- Given records
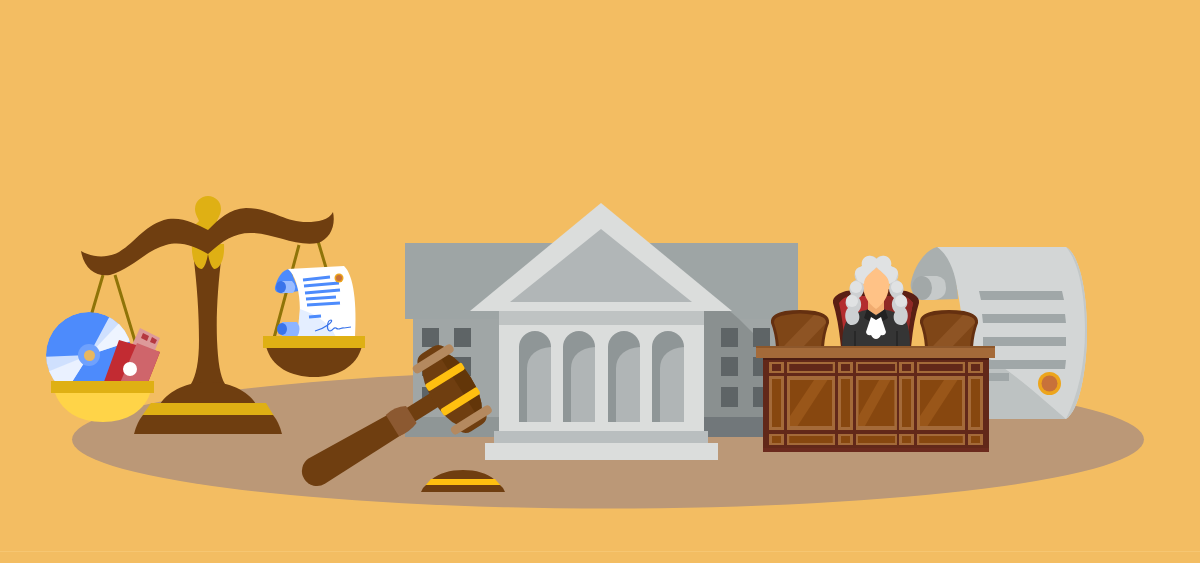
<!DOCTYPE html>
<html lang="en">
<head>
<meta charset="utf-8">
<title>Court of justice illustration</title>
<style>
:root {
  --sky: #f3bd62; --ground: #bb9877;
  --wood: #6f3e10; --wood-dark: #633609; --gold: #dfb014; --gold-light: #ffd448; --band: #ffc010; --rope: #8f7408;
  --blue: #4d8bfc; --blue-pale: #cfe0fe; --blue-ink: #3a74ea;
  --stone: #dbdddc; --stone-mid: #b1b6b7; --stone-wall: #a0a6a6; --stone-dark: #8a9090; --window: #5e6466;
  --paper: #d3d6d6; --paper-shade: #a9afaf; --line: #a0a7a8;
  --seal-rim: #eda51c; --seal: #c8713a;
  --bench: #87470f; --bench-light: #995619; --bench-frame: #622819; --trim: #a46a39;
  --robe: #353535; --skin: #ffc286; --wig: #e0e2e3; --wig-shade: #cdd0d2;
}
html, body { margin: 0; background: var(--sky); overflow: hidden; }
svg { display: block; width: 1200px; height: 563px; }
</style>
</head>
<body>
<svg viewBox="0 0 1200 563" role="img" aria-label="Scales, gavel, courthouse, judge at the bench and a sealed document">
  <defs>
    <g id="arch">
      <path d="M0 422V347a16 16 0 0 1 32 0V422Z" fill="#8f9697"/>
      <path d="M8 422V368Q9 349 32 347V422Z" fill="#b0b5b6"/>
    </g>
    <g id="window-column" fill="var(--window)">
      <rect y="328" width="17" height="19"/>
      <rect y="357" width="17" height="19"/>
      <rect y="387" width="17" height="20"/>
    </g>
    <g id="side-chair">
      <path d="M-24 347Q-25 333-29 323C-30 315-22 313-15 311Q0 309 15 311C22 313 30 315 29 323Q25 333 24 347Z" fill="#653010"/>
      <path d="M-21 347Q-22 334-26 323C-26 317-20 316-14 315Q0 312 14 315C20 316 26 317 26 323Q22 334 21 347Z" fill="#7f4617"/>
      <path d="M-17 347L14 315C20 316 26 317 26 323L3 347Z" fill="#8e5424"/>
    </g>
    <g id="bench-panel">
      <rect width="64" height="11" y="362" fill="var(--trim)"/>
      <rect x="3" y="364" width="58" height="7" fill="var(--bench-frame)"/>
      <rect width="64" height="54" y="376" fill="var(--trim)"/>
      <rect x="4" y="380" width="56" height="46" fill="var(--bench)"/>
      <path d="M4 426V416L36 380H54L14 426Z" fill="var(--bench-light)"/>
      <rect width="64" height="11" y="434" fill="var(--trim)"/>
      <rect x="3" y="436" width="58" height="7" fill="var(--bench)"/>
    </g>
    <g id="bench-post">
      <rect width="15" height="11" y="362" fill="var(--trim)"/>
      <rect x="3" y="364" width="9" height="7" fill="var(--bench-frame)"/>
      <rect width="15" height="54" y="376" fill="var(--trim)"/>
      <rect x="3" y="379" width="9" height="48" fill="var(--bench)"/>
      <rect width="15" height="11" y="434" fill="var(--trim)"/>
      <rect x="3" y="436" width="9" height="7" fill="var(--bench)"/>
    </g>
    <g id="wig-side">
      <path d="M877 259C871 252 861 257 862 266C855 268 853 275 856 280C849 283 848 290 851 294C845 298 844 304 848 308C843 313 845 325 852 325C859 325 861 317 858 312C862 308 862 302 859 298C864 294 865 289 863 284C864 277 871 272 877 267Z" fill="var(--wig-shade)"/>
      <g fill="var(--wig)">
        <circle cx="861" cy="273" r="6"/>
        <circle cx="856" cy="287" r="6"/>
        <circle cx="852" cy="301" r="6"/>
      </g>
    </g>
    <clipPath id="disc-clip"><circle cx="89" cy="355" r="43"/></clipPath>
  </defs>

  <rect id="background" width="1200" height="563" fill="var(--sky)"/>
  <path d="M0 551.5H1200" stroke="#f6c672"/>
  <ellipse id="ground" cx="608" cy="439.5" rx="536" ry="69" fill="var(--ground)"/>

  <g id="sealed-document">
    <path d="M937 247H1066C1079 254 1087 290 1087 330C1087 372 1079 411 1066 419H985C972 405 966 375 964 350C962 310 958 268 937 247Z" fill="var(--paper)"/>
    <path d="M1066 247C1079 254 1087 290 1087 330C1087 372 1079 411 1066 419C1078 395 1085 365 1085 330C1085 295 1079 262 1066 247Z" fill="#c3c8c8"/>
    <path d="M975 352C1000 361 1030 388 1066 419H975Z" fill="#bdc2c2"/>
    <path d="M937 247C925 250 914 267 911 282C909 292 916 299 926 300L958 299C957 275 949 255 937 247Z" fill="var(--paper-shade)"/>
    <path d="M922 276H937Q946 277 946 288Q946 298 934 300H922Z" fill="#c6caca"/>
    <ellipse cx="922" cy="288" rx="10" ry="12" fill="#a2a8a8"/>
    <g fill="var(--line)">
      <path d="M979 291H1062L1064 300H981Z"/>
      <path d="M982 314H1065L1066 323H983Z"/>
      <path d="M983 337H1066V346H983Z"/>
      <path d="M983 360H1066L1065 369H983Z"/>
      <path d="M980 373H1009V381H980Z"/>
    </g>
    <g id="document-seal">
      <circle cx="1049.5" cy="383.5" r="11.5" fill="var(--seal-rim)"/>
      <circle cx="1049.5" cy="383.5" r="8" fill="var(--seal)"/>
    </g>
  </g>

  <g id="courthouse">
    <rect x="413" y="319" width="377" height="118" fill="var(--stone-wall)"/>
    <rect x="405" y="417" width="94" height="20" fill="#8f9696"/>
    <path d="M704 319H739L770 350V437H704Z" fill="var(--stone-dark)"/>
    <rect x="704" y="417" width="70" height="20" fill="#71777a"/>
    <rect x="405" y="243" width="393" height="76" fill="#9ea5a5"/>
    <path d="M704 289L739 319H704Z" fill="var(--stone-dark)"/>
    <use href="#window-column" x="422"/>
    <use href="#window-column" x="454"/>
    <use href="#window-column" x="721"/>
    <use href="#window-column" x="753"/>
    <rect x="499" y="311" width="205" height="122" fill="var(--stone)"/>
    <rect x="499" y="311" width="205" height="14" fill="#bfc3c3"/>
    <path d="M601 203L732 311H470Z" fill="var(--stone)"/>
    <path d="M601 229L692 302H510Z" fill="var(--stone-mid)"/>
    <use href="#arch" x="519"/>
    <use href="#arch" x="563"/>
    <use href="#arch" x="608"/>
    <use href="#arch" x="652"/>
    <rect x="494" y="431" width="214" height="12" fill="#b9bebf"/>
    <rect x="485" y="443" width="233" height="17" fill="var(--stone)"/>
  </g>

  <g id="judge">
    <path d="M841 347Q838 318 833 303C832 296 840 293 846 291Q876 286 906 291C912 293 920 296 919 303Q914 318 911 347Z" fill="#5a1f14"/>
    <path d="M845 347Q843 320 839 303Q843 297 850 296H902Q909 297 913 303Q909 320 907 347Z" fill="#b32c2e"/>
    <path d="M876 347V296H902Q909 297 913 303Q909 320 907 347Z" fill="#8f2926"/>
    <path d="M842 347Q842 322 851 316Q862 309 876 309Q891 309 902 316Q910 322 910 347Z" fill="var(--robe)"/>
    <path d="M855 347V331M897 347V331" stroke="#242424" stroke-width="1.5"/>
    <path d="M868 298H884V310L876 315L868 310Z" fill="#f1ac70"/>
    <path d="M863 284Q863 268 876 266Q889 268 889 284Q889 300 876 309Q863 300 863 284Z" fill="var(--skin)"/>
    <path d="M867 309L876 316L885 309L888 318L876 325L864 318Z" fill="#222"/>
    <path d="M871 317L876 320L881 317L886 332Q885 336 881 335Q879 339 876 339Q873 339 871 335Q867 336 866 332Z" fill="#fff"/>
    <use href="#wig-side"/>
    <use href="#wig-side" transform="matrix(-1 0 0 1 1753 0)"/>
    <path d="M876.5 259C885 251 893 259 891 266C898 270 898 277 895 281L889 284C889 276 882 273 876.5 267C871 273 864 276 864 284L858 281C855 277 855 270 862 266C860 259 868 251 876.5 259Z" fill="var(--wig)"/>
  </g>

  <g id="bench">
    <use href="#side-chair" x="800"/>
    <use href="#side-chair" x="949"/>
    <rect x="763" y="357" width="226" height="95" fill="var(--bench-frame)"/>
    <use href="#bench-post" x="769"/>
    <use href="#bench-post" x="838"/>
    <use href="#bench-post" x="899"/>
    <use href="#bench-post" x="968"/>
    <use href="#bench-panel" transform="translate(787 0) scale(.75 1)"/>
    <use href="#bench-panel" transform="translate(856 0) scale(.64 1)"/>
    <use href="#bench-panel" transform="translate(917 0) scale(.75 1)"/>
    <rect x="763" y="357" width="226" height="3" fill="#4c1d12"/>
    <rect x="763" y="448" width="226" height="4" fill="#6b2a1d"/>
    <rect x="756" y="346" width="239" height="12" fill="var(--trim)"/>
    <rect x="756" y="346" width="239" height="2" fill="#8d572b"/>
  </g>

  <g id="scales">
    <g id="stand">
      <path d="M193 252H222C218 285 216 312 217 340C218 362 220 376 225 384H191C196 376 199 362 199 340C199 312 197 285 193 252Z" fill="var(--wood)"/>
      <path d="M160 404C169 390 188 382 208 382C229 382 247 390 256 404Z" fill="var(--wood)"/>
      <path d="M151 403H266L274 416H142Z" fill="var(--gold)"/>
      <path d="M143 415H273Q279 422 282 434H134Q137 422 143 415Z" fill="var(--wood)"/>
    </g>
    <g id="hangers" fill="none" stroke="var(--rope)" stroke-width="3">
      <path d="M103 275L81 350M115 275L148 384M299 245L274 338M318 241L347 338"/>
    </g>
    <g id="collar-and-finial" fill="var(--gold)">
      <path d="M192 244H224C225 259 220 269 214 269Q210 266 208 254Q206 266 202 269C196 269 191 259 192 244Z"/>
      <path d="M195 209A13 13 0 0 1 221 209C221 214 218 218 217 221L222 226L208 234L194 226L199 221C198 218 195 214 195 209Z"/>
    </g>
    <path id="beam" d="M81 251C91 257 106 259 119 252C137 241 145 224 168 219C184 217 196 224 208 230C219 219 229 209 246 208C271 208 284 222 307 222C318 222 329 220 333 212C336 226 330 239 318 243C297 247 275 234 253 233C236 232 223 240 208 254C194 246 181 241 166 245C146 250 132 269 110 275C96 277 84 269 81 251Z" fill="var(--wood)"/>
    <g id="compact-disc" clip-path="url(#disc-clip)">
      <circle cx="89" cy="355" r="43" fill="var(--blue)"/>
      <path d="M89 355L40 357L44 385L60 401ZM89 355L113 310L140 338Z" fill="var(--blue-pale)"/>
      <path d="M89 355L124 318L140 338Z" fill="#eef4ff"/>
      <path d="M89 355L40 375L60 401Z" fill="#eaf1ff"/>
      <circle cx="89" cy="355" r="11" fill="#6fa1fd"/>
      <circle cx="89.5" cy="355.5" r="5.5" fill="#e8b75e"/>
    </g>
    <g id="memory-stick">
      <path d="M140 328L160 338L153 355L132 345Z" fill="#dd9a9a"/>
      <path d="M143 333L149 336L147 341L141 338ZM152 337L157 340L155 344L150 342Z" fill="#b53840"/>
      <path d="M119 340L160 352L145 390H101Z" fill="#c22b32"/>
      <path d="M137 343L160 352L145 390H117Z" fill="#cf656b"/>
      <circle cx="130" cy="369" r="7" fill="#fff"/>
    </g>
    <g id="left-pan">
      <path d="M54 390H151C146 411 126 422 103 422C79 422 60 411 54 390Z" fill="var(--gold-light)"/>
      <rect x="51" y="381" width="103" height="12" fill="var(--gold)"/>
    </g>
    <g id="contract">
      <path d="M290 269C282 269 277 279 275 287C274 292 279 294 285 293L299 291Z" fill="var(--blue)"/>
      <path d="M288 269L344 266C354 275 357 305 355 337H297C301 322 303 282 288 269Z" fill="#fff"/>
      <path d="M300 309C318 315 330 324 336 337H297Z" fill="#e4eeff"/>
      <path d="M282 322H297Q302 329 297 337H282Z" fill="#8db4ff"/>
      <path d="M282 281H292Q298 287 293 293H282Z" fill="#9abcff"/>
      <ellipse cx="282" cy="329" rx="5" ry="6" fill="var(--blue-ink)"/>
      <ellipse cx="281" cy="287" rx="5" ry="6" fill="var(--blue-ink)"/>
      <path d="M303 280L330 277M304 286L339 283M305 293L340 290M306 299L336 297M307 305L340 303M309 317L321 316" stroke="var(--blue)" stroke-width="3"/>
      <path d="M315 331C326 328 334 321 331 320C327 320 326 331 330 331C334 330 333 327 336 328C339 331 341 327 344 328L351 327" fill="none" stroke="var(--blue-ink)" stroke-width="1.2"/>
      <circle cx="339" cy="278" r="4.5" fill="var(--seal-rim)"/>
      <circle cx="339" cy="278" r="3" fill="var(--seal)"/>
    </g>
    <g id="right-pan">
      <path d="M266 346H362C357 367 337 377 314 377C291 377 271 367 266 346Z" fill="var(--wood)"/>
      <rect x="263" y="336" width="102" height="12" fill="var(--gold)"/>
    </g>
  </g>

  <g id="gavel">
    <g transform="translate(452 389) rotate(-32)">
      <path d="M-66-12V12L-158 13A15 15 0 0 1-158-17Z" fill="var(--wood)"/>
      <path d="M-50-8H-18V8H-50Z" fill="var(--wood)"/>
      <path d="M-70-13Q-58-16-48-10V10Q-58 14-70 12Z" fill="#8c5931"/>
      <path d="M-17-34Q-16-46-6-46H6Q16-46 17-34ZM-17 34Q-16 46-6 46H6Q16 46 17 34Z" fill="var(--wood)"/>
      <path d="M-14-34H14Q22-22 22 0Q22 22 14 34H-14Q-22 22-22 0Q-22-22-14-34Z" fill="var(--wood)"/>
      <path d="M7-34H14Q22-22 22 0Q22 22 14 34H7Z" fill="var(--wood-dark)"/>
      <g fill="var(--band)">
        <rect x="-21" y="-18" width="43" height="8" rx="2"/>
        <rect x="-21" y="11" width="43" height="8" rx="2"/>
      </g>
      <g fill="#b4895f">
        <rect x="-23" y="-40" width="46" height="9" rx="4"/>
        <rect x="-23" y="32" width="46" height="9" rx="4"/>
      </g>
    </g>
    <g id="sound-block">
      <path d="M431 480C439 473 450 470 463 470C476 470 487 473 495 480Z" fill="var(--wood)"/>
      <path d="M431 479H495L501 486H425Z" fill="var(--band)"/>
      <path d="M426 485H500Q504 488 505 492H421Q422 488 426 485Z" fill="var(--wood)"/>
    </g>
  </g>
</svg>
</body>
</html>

--

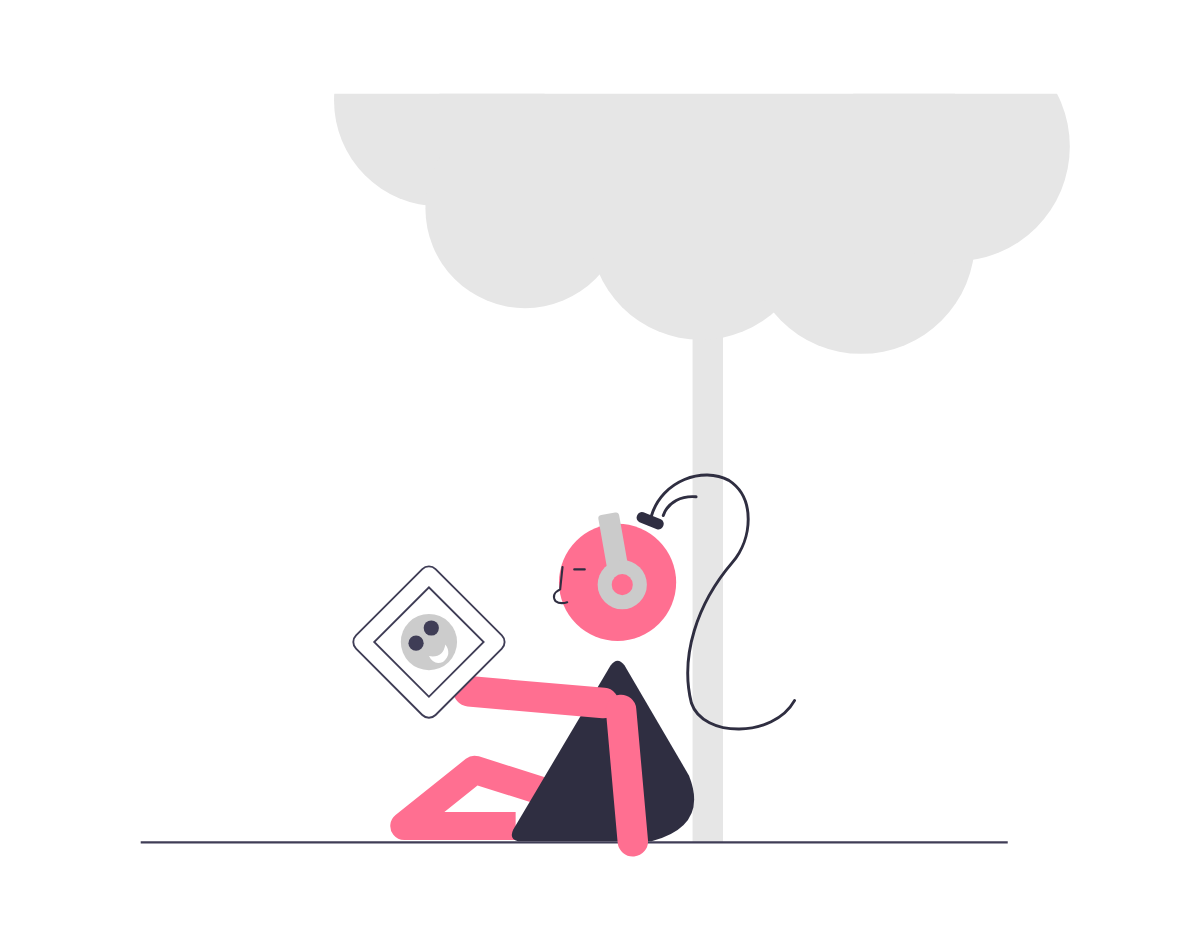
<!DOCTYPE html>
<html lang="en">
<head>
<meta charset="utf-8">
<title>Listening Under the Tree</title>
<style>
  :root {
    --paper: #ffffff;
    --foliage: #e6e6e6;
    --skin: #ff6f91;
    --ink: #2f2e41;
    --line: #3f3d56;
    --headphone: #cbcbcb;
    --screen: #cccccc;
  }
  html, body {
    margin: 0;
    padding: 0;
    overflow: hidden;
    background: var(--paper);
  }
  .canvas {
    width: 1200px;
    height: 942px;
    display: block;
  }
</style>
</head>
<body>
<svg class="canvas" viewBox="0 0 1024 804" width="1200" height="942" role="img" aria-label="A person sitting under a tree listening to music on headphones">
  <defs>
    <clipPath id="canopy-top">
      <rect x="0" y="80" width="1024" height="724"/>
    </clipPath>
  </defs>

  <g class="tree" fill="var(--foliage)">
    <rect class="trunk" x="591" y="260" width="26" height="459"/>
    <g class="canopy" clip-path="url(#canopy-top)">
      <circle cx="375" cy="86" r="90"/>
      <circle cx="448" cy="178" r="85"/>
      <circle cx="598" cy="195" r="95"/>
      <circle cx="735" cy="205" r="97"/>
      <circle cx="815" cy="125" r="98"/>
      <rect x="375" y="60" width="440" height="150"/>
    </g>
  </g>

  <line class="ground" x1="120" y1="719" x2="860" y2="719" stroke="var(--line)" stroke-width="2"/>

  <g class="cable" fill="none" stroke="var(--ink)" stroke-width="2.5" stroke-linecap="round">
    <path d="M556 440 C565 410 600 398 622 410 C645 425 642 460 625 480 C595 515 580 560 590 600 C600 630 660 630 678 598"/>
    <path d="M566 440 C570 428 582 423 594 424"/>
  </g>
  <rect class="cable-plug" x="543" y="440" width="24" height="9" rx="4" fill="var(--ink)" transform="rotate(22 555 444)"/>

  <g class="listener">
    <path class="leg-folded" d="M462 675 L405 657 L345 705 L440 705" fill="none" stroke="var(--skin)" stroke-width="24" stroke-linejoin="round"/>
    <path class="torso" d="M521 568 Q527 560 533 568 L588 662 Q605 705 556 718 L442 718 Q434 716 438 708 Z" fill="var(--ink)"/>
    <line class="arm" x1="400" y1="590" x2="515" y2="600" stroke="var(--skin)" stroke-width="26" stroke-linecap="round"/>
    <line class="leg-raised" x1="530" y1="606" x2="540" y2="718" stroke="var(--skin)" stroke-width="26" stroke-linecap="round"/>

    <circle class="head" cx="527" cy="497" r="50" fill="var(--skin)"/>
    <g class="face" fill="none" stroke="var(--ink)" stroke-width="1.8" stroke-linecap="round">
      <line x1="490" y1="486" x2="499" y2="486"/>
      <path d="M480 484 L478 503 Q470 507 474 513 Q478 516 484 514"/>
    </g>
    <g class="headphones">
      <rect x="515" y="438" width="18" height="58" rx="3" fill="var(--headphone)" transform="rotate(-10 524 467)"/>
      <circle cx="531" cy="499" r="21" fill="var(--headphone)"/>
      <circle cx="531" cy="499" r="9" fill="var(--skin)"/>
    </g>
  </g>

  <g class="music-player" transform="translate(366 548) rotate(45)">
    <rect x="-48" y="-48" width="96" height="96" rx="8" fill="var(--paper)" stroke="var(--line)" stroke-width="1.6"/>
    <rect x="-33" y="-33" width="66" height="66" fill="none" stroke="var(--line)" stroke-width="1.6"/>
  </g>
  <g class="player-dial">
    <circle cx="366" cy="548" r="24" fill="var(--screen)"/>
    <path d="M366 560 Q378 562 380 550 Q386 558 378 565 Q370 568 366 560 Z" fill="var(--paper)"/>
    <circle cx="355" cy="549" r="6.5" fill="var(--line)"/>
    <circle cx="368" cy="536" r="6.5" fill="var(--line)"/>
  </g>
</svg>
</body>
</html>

- Task brief
Wherever a line above contains "side", copy that line.

- Task result
    <g id="side-chair">
    <g id="wig-side">
    <use href="#wig-side"/>
    <use href="#wig-side" transform="matrix(-1 0 0 1 1753 0)"/>
    <use href="#side-chair" x="800"/>
    <use href="#side-chair" x="949"/>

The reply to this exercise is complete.